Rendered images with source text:

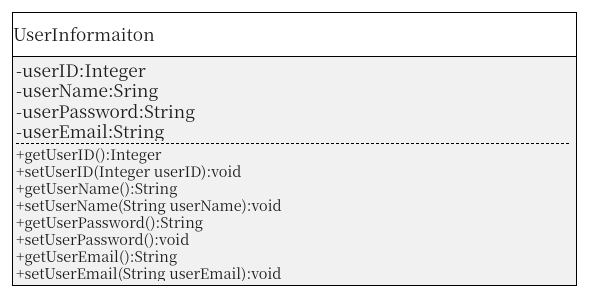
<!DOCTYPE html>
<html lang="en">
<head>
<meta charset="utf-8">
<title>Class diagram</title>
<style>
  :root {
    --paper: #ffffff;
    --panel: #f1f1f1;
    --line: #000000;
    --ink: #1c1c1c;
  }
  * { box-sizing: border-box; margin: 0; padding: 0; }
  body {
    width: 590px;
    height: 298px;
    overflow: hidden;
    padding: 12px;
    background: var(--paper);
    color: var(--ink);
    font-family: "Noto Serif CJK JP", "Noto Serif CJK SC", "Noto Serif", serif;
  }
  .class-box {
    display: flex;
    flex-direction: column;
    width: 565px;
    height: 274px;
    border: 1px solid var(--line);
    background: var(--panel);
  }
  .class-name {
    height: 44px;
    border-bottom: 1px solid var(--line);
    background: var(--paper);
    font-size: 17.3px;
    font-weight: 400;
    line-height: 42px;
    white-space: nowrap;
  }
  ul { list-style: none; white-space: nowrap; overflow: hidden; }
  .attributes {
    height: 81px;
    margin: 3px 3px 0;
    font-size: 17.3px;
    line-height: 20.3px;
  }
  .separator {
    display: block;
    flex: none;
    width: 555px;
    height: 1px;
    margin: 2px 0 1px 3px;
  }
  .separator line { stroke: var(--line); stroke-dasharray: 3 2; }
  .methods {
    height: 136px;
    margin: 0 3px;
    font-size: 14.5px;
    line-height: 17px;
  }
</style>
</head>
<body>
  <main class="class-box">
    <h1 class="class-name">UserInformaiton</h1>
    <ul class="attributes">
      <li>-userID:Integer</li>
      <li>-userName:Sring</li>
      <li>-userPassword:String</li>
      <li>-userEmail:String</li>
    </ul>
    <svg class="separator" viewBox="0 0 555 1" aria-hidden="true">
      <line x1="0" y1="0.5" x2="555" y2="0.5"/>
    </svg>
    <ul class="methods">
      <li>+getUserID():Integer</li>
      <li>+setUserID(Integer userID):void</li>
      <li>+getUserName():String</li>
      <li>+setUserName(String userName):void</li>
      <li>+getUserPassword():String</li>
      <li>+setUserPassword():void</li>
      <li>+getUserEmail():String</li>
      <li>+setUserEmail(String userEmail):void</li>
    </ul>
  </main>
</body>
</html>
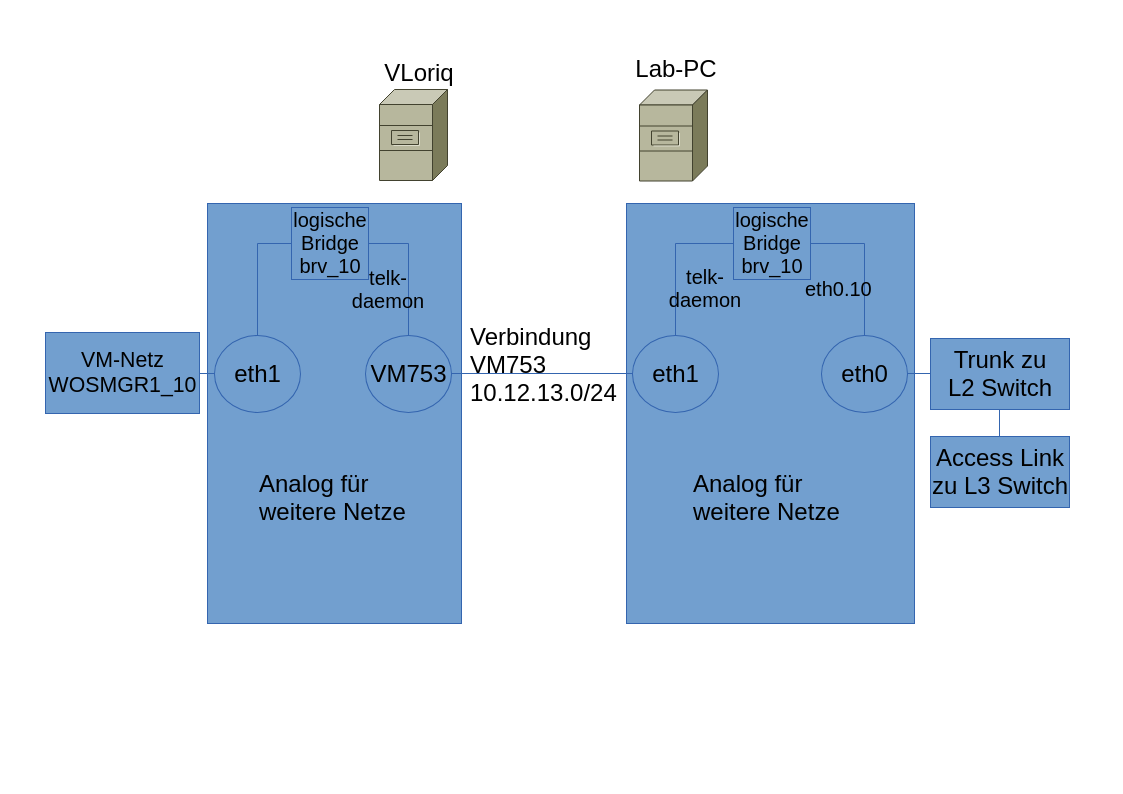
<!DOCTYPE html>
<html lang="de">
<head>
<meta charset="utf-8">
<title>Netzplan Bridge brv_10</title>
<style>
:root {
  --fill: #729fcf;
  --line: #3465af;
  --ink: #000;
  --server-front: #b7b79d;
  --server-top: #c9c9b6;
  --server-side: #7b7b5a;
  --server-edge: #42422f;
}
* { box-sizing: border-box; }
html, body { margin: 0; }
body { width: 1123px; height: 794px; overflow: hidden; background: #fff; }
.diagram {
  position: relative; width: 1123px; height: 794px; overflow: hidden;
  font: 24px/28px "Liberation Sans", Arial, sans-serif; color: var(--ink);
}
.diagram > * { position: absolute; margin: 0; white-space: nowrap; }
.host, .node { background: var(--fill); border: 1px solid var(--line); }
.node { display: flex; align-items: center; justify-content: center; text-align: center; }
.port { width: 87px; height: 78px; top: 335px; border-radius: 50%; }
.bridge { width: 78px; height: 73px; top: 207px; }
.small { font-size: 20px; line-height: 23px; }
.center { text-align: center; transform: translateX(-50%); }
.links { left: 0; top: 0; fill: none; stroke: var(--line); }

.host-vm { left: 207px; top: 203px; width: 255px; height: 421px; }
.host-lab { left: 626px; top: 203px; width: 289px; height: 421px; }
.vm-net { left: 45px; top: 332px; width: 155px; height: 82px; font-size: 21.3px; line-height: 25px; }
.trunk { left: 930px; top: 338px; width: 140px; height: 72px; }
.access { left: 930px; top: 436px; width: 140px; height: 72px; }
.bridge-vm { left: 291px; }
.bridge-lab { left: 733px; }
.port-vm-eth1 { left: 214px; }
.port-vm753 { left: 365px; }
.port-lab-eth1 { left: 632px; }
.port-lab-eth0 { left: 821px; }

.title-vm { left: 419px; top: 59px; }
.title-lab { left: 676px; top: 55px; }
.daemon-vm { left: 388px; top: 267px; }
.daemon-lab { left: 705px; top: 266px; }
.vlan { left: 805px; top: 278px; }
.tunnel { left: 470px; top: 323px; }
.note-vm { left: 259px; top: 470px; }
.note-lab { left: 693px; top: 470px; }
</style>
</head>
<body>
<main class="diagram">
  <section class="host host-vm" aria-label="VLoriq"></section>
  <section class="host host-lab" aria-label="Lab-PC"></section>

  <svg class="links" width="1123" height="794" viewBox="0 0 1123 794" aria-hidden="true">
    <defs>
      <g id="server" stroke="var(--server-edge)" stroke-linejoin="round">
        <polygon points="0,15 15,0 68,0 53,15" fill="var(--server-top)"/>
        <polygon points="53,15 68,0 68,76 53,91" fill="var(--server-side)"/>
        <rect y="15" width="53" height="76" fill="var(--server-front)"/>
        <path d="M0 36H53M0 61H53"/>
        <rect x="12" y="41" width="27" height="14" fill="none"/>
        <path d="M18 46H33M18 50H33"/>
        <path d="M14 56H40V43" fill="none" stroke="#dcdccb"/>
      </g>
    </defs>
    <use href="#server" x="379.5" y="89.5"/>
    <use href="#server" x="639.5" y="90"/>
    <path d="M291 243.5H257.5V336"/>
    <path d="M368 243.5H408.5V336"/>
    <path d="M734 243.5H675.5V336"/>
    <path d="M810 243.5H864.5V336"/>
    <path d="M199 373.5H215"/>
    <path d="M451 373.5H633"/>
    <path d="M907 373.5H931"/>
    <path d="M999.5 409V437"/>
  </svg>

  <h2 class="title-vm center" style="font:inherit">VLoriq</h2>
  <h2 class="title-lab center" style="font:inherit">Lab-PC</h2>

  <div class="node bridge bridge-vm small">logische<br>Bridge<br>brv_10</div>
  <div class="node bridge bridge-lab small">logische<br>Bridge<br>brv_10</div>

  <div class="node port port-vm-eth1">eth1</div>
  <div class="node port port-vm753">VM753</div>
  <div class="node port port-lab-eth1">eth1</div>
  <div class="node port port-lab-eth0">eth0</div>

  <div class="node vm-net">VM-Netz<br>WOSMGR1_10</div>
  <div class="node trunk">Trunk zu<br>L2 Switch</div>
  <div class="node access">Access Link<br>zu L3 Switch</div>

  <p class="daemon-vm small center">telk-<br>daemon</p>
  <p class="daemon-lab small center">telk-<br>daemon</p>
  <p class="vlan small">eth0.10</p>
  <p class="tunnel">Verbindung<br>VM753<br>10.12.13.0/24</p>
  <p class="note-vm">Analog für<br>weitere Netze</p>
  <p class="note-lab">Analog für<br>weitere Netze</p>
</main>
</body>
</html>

» **What to work on**
Pick out the lines above containing the word "overflow", then copy them.

» **Task solution**
    overflow: hidden;
  ul { list-style: none; white-space: nowrap; overflow: hidden; }
body { width: 1123px; height: 794px; overflow: hidden; background: #fff; }
  position: relative; width: 1123px; height: 794px; overflow: hidden;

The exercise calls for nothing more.